Violet extracts were used to hide the pungent sulfuric scent. Her initial investment was $1.25. When the public got her hands on her miracle hair grower, it became an overnight hit. Though her product was popular, there were critics who were worried about something vital. Of course, there was always a critic.
26. A hairy situation
The popularity of Madame Walker’s product grew rapidly in the eyes of the black community. It was so popular that many began to growing concern in Walker’s motive for success, mostly from critics, one of which was Booker T. Washington. That’s right, Booker T. Washington.
Washington’s concern was that Walker’s product was just another straightener or a tool that would lead to “the internalization of white concepts of beauty.” Historically speaking, having “black hair” was an unattractive feature in a woman. Society’s constant chastising of a woman’s naturally curly hair soon had colored women chemically straightening their hair or buy bleach skin creams.
27. Further disputes
Madame Walker understood the concerns of her critics and reassured not just them, but her community, that her product was strictly for hygienic purposes and was sourced from their shared ancestral continent. Her reassurance created further success for her product. The cherry on top? Placing her product as a tribute to her African roots further prospered her loyalty with her clientele.
Her name secured, she did what every beginning entrepreneur did to advertise her product. She started knocking on doors. From going door-to-door, to placing her product in mail-order catalogs, Walker became a marketing queen. By 1910, she was ready to call in business investors. Madame Walker wanted to take her product to the next level.
28. No business other than her own
Madame Walker was a business pioneer. Her brand was in newspapers and the name held sophistication that was immortalized for decades. When she went to every big-time banker to further invest in her product, believing she could create a brand, and by extension, a company.
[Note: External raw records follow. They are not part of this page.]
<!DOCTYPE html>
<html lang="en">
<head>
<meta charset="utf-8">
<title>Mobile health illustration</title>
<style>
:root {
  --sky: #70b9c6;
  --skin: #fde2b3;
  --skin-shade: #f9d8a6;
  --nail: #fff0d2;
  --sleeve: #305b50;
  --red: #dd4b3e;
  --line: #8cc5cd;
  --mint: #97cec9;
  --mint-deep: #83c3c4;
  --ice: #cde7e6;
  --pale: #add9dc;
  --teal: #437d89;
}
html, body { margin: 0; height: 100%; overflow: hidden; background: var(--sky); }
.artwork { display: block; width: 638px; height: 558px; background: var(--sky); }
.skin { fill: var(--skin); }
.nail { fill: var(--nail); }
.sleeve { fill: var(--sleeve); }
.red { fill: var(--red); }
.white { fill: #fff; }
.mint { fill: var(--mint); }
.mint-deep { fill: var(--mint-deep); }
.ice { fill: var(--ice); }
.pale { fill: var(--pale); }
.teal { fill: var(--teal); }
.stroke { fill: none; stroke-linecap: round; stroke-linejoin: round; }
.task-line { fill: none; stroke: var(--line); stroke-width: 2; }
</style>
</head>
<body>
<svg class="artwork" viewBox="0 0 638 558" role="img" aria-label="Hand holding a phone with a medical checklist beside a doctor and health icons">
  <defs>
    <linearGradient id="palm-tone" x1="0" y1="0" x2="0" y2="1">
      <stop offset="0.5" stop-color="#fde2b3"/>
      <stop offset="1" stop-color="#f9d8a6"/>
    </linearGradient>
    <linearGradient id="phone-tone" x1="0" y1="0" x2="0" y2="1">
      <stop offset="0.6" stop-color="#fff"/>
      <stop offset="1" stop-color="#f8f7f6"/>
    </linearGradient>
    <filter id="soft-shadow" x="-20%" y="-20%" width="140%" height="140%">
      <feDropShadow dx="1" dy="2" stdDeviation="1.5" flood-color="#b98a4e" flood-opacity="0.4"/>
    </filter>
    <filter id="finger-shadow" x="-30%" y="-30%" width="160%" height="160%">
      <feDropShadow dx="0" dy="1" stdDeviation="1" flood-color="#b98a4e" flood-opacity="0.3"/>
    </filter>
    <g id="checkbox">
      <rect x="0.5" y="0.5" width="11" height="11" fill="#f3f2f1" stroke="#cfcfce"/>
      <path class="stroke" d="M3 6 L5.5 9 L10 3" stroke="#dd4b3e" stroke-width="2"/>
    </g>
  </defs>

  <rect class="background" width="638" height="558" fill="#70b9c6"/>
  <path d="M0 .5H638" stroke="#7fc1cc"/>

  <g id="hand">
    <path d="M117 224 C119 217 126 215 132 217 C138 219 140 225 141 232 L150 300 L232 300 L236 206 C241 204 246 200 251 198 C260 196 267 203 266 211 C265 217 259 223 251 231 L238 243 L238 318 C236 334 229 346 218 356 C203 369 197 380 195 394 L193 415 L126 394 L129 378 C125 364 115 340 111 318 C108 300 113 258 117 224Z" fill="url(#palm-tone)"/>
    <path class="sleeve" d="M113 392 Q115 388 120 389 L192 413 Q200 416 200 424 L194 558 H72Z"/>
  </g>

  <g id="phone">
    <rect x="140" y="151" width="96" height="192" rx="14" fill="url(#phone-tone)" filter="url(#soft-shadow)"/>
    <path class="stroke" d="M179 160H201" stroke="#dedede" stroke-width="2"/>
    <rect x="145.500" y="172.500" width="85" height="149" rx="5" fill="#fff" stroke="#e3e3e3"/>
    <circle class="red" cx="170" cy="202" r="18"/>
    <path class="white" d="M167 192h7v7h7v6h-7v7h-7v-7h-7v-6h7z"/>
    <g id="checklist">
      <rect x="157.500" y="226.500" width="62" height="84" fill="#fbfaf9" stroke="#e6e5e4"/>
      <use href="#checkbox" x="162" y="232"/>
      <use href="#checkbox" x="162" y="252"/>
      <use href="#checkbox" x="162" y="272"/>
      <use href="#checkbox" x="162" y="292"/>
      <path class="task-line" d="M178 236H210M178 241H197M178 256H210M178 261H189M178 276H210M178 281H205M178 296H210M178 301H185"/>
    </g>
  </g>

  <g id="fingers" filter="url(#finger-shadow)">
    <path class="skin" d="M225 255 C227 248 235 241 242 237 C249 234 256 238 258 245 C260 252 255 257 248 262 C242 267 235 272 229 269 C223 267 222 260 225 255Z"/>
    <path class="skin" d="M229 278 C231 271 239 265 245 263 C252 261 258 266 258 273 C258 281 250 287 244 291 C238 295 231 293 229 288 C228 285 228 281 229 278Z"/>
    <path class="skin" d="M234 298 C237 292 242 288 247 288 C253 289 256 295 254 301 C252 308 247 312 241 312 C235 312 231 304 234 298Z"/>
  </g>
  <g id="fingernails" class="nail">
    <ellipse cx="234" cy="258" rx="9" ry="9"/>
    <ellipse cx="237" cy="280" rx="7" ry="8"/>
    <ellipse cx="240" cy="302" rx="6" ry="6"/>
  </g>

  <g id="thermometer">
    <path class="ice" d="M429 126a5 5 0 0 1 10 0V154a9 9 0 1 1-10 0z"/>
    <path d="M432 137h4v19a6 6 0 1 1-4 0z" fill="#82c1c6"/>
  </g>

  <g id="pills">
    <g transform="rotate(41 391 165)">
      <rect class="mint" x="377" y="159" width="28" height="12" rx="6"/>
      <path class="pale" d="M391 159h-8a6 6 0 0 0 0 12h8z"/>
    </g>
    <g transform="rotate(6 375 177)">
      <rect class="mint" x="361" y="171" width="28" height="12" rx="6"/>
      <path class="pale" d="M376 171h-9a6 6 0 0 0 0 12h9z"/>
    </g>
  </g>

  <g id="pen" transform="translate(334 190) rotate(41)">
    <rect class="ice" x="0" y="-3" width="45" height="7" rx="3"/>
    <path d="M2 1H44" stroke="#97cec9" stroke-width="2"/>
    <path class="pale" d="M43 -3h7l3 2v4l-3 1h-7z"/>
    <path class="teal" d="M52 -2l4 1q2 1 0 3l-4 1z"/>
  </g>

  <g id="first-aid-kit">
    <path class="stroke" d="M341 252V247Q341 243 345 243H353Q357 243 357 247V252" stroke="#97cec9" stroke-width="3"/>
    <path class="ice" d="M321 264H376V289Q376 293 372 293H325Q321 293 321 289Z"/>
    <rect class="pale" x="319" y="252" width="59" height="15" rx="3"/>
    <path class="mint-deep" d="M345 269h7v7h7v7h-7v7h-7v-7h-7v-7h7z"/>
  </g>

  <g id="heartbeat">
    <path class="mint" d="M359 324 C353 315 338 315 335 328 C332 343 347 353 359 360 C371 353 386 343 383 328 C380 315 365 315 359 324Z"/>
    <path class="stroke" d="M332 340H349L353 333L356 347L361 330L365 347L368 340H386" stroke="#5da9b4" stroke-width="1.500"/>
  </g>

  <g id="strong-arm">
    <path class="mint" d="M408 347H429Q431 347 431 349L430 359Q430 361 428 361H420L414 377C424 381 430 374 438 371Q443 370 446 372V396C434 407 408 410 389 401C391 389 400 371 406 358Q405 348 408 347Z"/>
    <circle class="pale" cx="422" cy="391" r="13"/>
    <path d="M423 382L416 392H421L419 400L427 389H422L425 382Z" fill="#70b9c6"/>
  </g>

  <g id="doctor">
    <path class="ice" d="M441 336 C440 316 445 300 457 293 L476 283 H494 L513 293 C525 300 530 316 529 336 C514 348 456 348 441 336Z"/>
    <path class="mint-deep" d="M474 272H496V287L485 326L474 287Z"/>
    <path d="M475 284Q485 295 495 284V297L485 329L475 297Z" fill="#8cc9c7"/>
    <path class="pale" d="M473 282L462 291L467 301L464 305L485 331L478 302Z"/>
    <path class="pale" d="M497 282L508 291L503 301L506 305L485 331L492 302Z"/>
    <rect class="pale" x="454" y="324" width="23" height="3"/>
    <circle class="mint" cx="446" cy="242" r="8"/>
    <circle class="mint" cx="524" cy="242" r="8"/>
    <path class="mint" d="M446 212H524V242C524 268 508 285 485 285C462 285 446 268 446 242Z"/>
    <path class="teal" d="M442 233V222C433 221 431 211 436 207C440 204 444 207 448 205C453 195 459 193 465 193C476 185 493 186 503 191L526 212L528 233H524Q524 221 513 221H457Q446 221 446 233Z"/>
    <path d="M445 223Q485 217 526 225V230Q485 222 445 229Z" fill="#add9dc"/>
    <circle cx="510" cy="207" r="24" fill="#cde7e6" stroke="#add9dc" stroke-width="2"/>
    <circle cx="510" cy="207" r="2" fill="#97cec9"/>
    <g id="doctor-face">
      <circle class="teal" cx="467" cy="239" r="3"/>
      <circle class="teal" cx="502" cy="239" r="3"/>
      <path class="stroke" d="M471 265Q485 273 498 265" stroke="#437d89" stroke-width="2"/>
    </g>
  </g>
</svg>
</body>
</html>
But bankers weren’t interested in risking their investments to Madame Walker, no matter how popular her product was. They were making a big mistake. Madame Walker no doubt held her head up high and told herself she didn’t need the banker’s help in taking her brand to the next level. Instead, she decided to take a risk.
Rejected by bank after bank, Madame Walker decided to shrug off their negative nay-say and decided to put her money where her mouth was. She invested $10,000 ($260,000 today) of her personal funds, making her the sole shareholder of her own company: The Walker Manufacturing Company. She not only got a piece of her own pie, but she baked it and had it all to herself.
According to PBS, Walker built her headquarters, a state-of-the-art factory, and school in Indianapolis where she hired and trained agents to sell her products. Want to know who her agents were? People her believed in her product, her own customers. Hiring women and providing them with a generous commission, Walker expanded her company and provided her agents a way out of poverty, an opportunity once given to her.
30. Uphill from here
Walker’s company trained up to 40,000 “Walker Agents,” collecting entrepreneurs from “hair-culture colleges” she founded, or programs created through already established black institutions. She even provided a program called the “Walker System” where her agents were educated in the various vegetable shampoos, cold creams, witch hazel, diets, and the controversy over hot combs.